Desktop shortcuts can be extremely useful for doing common tasks like launching applications, opening commonly used folders, and pulling up your favorite websites, but few people take the time to use shortcuts for anything else. With the help of some very small programs we’re going to show you how to create supercharged shortcuts that can do more than you probably thought was possible.
What will you be able to do? Things like adjust the volume on your computer, turn your monitor off, lock your computer, disable WiFi, and much more. The shortcuts that we’ll create can be especially useful when used in conjunction with a keyboard launcher, such as Launchy.
I have two different free applications that are going to assist us in creating the advanced shortcuts, and each one weighs in under 100KB. You don’t have to install them, but one thing you will have to do is manually create the shortcuts.
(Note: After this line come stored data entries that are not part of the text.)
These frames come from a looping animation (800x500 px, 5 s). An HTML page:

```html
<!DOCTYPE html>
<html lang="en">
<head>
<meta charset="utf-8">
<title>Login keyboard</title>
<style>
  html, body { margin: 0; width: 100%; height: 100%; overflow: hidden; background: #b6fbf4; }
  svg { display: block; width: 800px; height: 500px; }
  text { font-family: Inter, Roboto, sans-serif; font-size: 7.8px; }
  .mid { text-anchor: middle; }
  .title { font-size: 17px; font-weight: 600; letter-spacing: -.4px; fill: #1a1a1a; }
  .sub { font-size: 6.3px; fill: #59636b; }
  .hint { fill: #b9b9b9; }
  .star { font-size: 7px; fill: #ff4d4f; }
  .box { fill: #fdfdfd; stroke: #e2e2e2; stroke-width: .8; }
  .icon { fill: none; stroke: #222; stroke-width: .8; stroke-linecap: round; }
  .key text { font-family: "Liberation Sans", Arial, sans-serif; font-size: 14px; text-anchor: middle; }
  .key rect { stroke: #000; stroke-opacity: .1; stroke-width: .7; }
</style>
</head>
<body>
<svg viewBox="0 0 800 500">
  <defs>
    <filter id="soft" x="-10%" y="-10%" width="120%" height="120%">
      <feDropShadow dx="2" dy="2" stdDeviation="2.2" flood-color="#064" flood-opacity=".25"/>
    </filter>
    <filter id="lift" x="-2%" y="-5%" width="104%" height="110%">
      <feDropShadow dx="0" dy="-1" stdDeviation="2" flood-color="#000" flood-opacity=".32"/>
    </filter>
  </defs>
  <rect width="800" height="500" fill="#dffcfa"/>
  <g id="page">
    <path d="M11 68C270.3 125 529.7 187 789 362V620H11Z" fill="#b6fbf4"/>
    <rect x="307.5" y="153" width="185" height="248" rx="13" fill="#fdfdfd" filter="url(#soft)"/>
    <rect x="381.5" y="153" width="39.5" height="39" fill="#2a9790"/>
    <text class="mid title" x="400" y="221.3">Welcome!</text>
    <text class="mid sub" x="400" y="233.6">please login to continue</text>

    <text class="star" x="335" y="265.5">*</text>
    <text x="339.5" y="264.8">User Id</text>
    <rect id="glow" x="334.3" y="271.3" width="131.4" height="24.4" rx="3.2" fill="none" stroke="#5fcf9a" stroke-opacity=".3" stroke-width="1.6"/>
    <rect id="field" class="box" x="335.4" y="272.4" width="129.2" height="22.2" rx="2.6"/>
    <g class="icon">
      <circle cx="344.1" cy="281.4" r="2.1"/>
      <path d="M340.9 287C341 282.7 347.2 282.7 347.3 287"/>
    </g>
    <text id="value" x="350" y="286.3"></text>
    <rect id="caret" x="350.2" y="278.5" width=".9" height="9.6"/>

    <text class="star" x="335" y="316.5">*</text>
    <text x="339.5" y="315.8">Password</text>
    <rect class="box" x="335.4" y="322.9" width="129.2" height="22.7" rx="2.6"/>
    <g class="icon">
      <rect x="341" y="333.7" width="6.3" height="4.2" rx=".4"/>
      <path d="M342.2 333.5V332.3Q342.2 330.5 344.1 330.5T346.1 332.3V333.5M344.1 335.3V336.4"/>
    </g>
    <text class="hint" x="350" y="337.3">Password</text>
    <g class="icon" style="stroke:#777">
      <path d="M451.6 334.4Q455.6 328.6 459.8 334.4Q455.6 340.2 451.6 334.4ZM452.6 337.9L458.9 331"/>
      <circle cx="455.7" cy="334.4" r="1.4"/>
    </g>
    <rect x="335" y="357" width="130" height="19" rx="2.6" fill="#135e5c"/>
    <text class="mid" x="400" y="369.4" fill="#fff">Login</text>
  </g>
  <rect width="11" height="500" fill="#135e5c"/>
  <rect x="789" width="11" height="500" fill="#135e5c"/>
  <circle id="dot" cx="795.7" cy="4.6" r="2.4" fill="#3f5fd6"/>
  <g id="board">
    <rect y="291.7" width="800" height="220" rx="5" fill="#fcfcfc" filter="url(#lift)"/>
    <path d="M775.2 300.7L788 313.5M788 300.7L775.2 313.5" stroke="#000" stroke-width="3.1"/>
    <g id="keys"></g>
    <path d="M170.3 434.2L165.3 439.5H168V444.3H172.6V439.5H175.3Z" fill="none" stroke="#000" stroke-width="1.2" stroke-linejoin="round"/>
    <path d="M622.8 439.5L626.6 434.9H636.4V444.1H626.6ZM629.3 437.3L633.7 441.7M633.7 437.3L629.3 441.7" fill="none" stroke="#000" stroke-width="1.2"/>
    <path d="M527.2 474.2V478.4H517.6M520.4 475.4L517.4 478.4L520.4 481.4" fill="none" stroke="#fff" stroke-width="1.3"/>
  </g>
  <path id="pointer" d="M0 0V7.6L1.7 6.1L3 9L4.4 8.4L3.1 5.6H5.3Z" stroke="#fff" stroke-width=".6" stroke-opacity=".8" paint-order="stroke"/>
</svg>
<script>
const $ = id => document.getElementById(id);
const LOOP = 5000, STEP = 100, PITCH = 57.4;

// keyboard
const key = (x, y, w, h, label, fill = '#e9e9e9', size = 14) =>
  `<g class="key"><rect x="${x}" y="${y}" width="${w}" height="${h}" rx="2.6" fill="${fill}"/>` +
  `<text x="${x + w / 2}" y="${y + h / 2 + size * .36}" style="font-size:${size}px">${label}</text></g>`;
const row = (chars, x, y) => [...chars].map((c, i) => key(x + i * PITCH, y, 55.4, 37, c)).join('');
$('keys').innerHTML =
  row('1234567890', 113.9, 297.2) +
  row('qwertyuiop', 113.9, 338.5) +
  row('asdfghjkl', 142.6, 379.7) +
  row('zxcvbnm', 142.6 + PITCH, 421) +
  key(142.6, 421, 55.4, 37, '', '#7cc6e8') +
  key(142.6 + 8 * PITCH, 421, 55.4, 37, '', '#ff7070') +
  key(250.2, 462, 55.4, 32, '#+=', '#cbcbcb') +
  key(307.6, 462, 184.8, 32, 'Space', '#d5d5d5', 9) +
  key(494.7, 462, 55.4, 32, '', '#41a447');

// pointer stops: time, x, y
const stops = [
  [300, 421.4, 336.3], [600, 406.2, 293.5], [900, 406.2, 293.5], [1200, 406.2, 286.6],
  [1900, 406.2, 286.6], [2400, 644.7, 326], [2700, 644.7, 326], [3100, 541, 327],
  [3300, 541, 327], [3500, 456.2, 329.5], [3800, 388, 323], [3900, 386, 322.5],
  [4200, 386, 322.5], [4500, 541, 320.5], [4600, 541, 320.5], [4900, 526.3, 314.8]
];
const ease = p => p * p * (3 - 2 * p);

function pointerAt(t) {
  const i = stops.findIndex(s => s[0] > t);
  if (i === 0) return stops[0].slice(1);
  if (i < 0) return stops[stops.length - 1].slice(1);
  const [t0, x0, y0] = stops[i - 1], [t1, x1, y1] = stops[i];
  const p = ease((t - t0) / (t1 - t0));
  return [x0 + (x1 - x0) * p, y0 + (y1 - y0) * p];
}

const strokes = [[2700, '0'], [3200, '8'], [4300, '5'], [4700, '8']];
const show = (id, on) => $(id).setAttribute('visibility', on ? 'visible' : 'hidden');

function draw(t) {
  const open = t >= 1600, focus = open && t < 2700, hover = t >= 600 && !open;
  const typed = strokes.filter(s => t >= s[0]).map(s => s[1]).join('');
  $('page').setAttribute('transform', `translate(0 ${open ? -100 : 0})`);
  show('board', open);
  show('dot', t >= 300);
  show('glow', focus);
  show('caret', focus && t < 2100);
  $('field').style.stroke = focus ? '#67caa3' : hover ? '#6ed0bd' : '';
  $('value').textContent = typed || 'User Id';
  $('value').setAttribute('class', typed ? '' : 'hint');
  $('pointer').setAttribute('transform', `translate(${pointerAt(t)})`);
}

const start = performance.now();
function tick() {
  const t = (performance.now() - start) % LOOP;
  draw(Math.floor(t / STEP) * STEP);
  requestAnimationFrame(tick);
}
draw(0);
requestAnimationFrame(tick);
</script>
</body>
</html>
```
So the first thing we’re going to show you is how you can manually create a shortcut, and we’ll follow that up with the two applications you can use to enhance the shortcuts.
–How to Create a Desktop Shortcut–
- Right-click on the executable of one of the applications (wizmo.exe or nircmd.exe) and click the Create Shortcut option:
- Right-click on the new shortcut that was created, and choose Properties. Now what you need to do is edit the “Target” field by appending commands onto the executable. Using the Wizmo application as an example, the Target field would look like this to turn the monitor off:
- Repeat these steps to create however many shortcuts you would like.
Wizmo is one of my favorite tools for creating advanced shortcuts because it has a wealth of features buried within it. It includes options to power down your computer, put it into standby, lock it, open/close the CD drive, enable/disable WiFi, turn the monitor off, adjust the volume, and more. Multiple commands can be used in a single shortcut making it even more useful. You can do things like mute the volume, turn off the monitor, and disable the WiFi all in one shortcut. The shortcut for this would look something like:
wizmo.exe mute=1 monoff wanlock
Additionally Wizmo has a nice feature, called graviton, that will activate the built-in screensaver, and will execute some command(s) once the user returns. For example, entering this into the shortcut:
wizmo.exe mute=1 graviton mute=0
will cause the music to be muted until the user returns to the computer. Similarly this shortcut will increase the volume to 80% when the user is away from the computer, and decrease it when the user returns:
wizmo.exe volume=80 graviton volume=20
Once you get into mixing and matching the various commands you’ll find that this will become an indispensable tool. Visit the Wizmo homepage for more commands that you can use.
Tip: If you double-click on the wizmo.exe file it will show you a list of commands available to use in the application. That’s all it does though.
NirCmd is actually very similar to Wizmo in that you modify shortcuts to create a powerful commands. I find Wizmo to be a bit simpler to configure, and NirCmd can’t recognize multiple commands in a single shortcut. On the flipside NirCmd has a lot more things that you can do including adjusting the window transparency of a certain application, terminating a process, modifying the registry, emptying the Recycle Bin, and dozens of other things.
Here is an example command for setting the transparency of all Internet Explorer windows to 75% (note that the 75% is calculated as 192/256, similarly 50% transparency would be 128)
nircmd.exe win trans ititle “internet explorer” 192
We’ve also shown how to create shortcuts to kill processes in the past, but you can do the same thing with this application. Here’s an example for killing off Internet Explorer:
nircmd.exe killprocess iexplore.exe
NirCmd does a lot more than I’ve ever needed, and for that reason I’ve always stuck with Wizmo. It’s always good to have options though.
Who would have ever thought that something as simple as a shortcut could be so handy? If you’re trying to decide which of the two apps to use I would start with Wizmo, and become acquainted with that first. Once you get that under your belt you can checkout some of the things NirCmd offers to see if it would be any more useful to you.
If you decide to give one of the apps a whirl feel free to mention in the comments some of the shortcuts you come up with.